[SUPPLIED RECORDS — start]

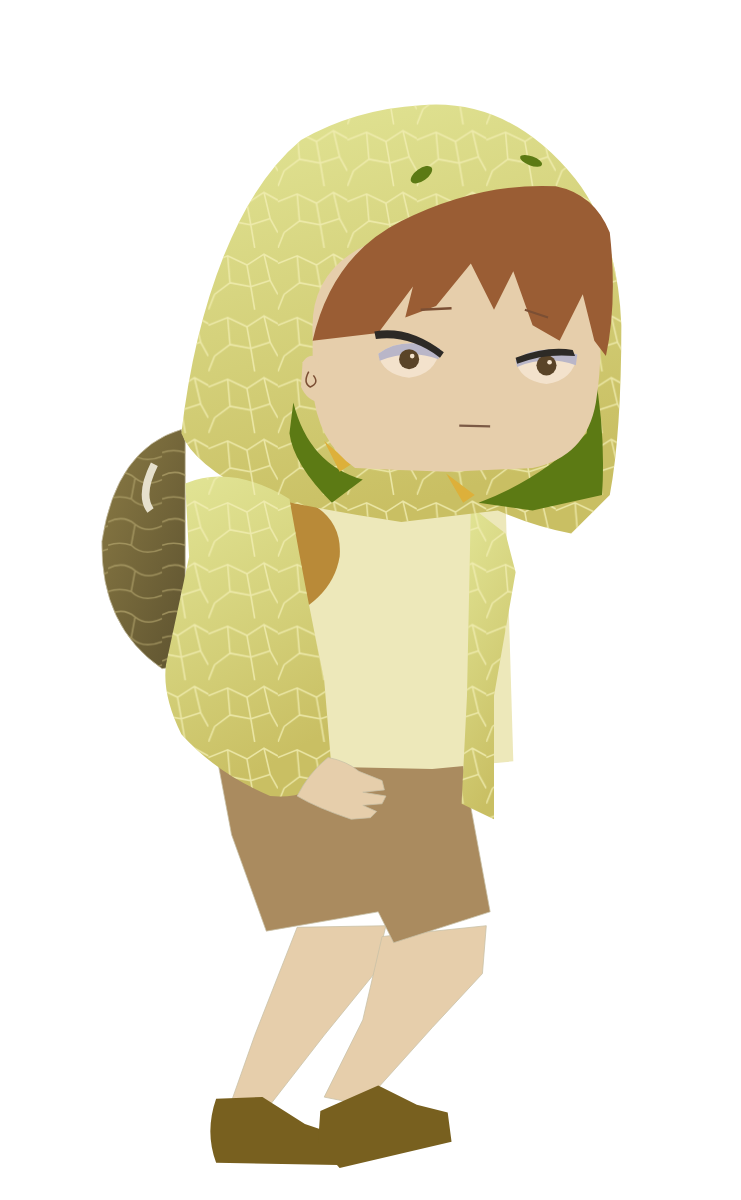
<!DOCTYPE html>
<html lang="en">
<head>
<meta charset="utf-8">
<title>Turtle Hoodie Kid</title>
<style>
  :root {
    --page: #ffffff;
    --hood-light: #e2e596;
    --hood-mid: #d3cf78;
    --hood-shade: #c9bf63;
    --scale-line: #f3efb4;
    --hood-lining: #5c7a14;
    --shell-light: #8a7a44;
    --shell-dark: #5e5330;
    --shell-line: #b2a46c;
    --strap: #b98a38;
    --strap-light: #ddb03a;
    --shirt: #ede8ba;
    --skin: #e6ceab;
    --hair: #9a5d34;
    --shorts: #aa8b5f;
    --shoe: #78601f;
    --outline: #c9c0a6;
    --eye-white: #f3e2cc;
    --eye-lid: #b9b6c8;
    --iris: #5a4428;
    --brow: #2d2a26;
    --ear-line: #7b4f34;
  }
  html, body {
    margin: 0;
    padding: 0;
    width: 741px;
    height: 1200px;
    overflow: hidden;
    background: var(--page);
  }
  .figure {
    display: block;
    width: 741px;
    height: 1200px;
  }
</style>
</head>
<body>
<svg class="figure" viewBox="0 0 960 1552" preserveAspectRatio="xMidYMid meet" role="img" aria-label="Child in a turtle hoodie with a shell backpack">
  <defs>
    <pattern id="turtle-scales" width="90" height="80" patternUnits="userSpaceOnUse">
      <path d="M0 20 L25 10 L50 22 L72 8 L90 18 M25 10 L28 45 L8 60 M28 45 L55 50 L50 22 M55 50 L80 42 L72 8 M55 50 L60 80 M8 60 L0 80 M80 42 L90 60"
            fill="none" stroke="var(--scale-line)" stroke-width="2" opacity="0.8"/>
    </pattern>
    <pattern id="shell-plates" width="70" height="60" patternUnits="userSpaceOnUse">
      <path d="M0 15 Q20 5 35 18 Q50 30 70 20 M35 18 L30 45 Q45 60 70 50 M0 45 Q15 40 30 45"
            fill="none" stroke="var(--shell-line)" stroke-width="2" opacity="0.7"/>
    </pattern>
    <linearGradient id="hood-tone" x1="0" y1="0" x2="0.3" y2="1">
      <stop offset="0" stop-color="var(--hood-light)"/>
      <stop offset="0.6" stop-color="var(--hood-mid)"/>
      <stop offset="1" stop-color="var(--hood-shade)"/>
    </linearGradient>
    <linearGradient id="shell-tone" x1="0" y1="0" x2="1" y2="1">
      <stop offset="0" stop-color="var(--shell-light)"/>
      <stop offset="1" stop-color="var(--shell-dark)"/>
    </linearGradient>
    <g id="eye">
      <path d="M-40 -5 Q-10 -28 40 -12 Q35 22 0 26 Q-35 22 -40 -5Z" fill="var(--eye-white)"/>
      <path d="M-40 -5 Q-10 -28 40 -12 L38 2 Q0 -12 -38 4Z" fill="var(--eye-lid)"/>
      <circle cx="0" cy="2" r="13" fill="var(--iris)"/>
      <circle cx="4" cy="-2" r="3" fill="#f3e2cc"/>
    </g>
  </defs>

  <g class="shell-backpack">
    <path d="M235 555 Q150 580 132 700 Q130 810 210 865 L240 860 L240 570Z" fill="url(#shell-tone)" stroke="var(--outline)"/>
    <path d="M235 555 Q150 580 132 700 Q130 810 210 865 L240 860 L240 570Z" fill="url(#shell-plates)"/>
    <path d="M200 600 Q180 640 195 660" fill="none" stroke="#e6e0cc" stroke-width="10"/>
  </g>

  <g class="legs" fill="var(--skin)" stroke="var(--outline)">
    <path d="M385 1200 L500 1198 L485 1260 L420 1340 L350 1430 L300 1425 L330 1340 Z"/>
    <path d="M495 1212 L630 1198 L625 1260 L560 1330 L470 1430 L420 1420 L470 1320 Z"/>
  </g>

  <g class="shoes" fill="var(--shoe)">
    <path d="M280 1422 L340 1420 L395 1455 L440 1470 L438 1508 L280 1505 Q265 1465 280 1422Z"/>
    <path d="M415 1438 L490 1405 L540 1430 L580 1440 L585 1478 L440 1512 L412 1480Z"/>
  </g>

  <path class="shorts" d="M282 985 L600 990 L635 1180 L510 1220 L490 1180 L345 1205 L300 1080 Z" fill="var(--shorts)" stroke="var(--outline)"/>

  <g class="shirt">
    <path d="M345 650 L655 648 L665 985 L560 995 L330 990 Z" fill="var(--shirt)"/>
    <path d="M375 640 Q445 660 440 720 Q430 780 350 808 L340 700Z" fill="var(--strap)"/>
  </g>

  <g class="right-sleeve">
    <path d="M610 655 L655 690 L668 740 L640 900 L640 1060 L598 1040 L605 900 Z" fill="url(#hood-tone)"/>
    <path d="M610 655 L655 690 L668 740 L640 900 L640 1060 L598 1040 L605 900 Z" fill="url(#turtle-scales)"/>
  </g>

  <g class="hood">
    <path d="M545 135 Q660 125 745 230 Q800 300 805 420 Q805 560 790 640 L740 690 Q690 680 645 660 L520 675 Q420 660 330 640 Q250 600 235 560 Q250 430 290 330 Q330 230 390 180 Q460 140 545 135Z" fill="url(#hood-tone)"/>
    <path d="M545 135 Q660 125 745 230 Q800 300 805 420 Q805 560 790 640 L740 690 Q690 680 645 660 L520 675 Q420 660 330 640 Q250 600 235 560 Q250 430 290 330 Q330 230 390 180 Q460 140 545 135Z" fill="url(#turtle-scales)"/>
    <path d="M380 520 Q400 600 470 620 L430 650 Q380 600 375 560Z" fill="var(--hood-lining)"/>
    <path d="M770 480 Q785 560 780 640 L690 660 L620 650 Q700 620 760 560Z" fill="var(--hood-lining)"/>
    <path d="M420 570 L455 600 L440 610Z M578 612 L600 650 L615 640Z" fill="var(--strap-light)"/>
    <ellipse cx="546" cy="225" rx="16" ry="8" transform="rotate(-35 546 225)" fill="var(--hood-lining)"/>
    <ellipse cx="688" cy="207" rx="15" ry="6" transform="rotate(20 688 207)" fill="var(--hood-lining)"/>
  </g>

  <g class="head">
    <path d="M405 430 Q400 330 520 300 Q700 270 770 360 Q785 440 772 520 Q760 590 690 605 L580 610 Q520 608 460 605 Q410 570 405 500Z" fill="var(--skin)"/>
    <path d="M392 468 Q400 455 412 462 L415 520 Q398 518 390 500Z" fill="var(--skin)"/>
    <path d="M400 480 Q392 495 402 500 Q414 495 406 485" fill="none" stroke="var(--ear-line)" stroke-width="2"/>
    <path d="M405 440 Q430 330 520 285 Q620 235 720 240 Q770 250 790 300 Q800 390 785 460 L770 440 L755 380 L725 440 L690 420 L665 350 L640 400 L610 340 L565 395 L525 410 L535 370 L490 430 Z" fill="var(--hair)"/>
    <use href="#eye" x="530" y="462"/>
    <use href="#eye" x="708" y="470"/>
    <path d="M485 428 Q530 420 575 455 L570 462 Q530 432 487 438Z" fill="var(--brow)"/>
    <path d="M668 462 Q710 446 742 452 L745 460 Q705 456 670 470Z" fill="var(--brow)"/>
    <path d="M545 400 L585 398 M680 400 L710 410" stroke="var(--ear-line)" stroke-width="3" fill="none"/>
    <path d="M595 550 L635 551" stroke="#7b5a45" stroke-width="3"/>
  </g>

  <g class="left-sleeve">
    <path d="M240 625 Q300 600 375 645 Q395 760 420 880 L430 1000 Q400 1035 350 1030 Q280 1000 235 950 Q210 900 215 860 L245 720Z" fill="url(#hood-tone)"/>
    <path d="M240 625 Q300 600 375 645 Q395 760 420 880 L430 1000 Q400 1035 350 1030 Q280 1000 235 950 Q210 900 215 860 L245 720Z" fill="url(#turtle-scales)"/>
  </g>

  <path class="hand" d="M425 980 Q450 985 465 998 L495 1010 L498 1022 L470 1025 L500 1030 L495 1040 L470 1042 L488 1050 L480 1058 L455 1060 Q410 1045 385 1030 Q400 1000 425 980Z" fill="var(--skin)" stroke="var(--outline)"/>
</svg>
</body>
</html>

[SUPPLIED RECORDS — finish]

# WORK TO BE COMPLETED
If a line in the listing holds the word "class", copy it out.

# THE COMPLETED TASK
<svg class="figure" viewBox="0 0 960 1552" preserveAspectRatio="xMidYMid meet" role="img" aria-label="Child in a turtle hoodie with a shell backpack">
  <g class="shell-backpack">
  <g class="legs" fill="var(--skin)" stroke="var(--outline)">
  <g class="shoes" fill="var(--shoe)">
  <path class="shorts" d="M282 985 L600 990 L635 1180 L510 1220 L490 1180 L345 1205 L300 1080 Z" fill="var(--shorts)" stroke="var(--outline)"/>
  <g class="shirt">
  <g class="right-sleeve">
  <g class="hood">
  <g class="head">
  <g class="left-sleeve">
  <path class="hand" d="M425 980 Q450 985 465 998 L495 1010 L498 1022 L470 1025 L500 1030 L495 1040 L470 1042 L488 1050 L480 1058 L455 1060 Q410 1045 385 1030 Q400 1000 425 980Z" fill="var(--skin)" stroke="var(--outline)"/>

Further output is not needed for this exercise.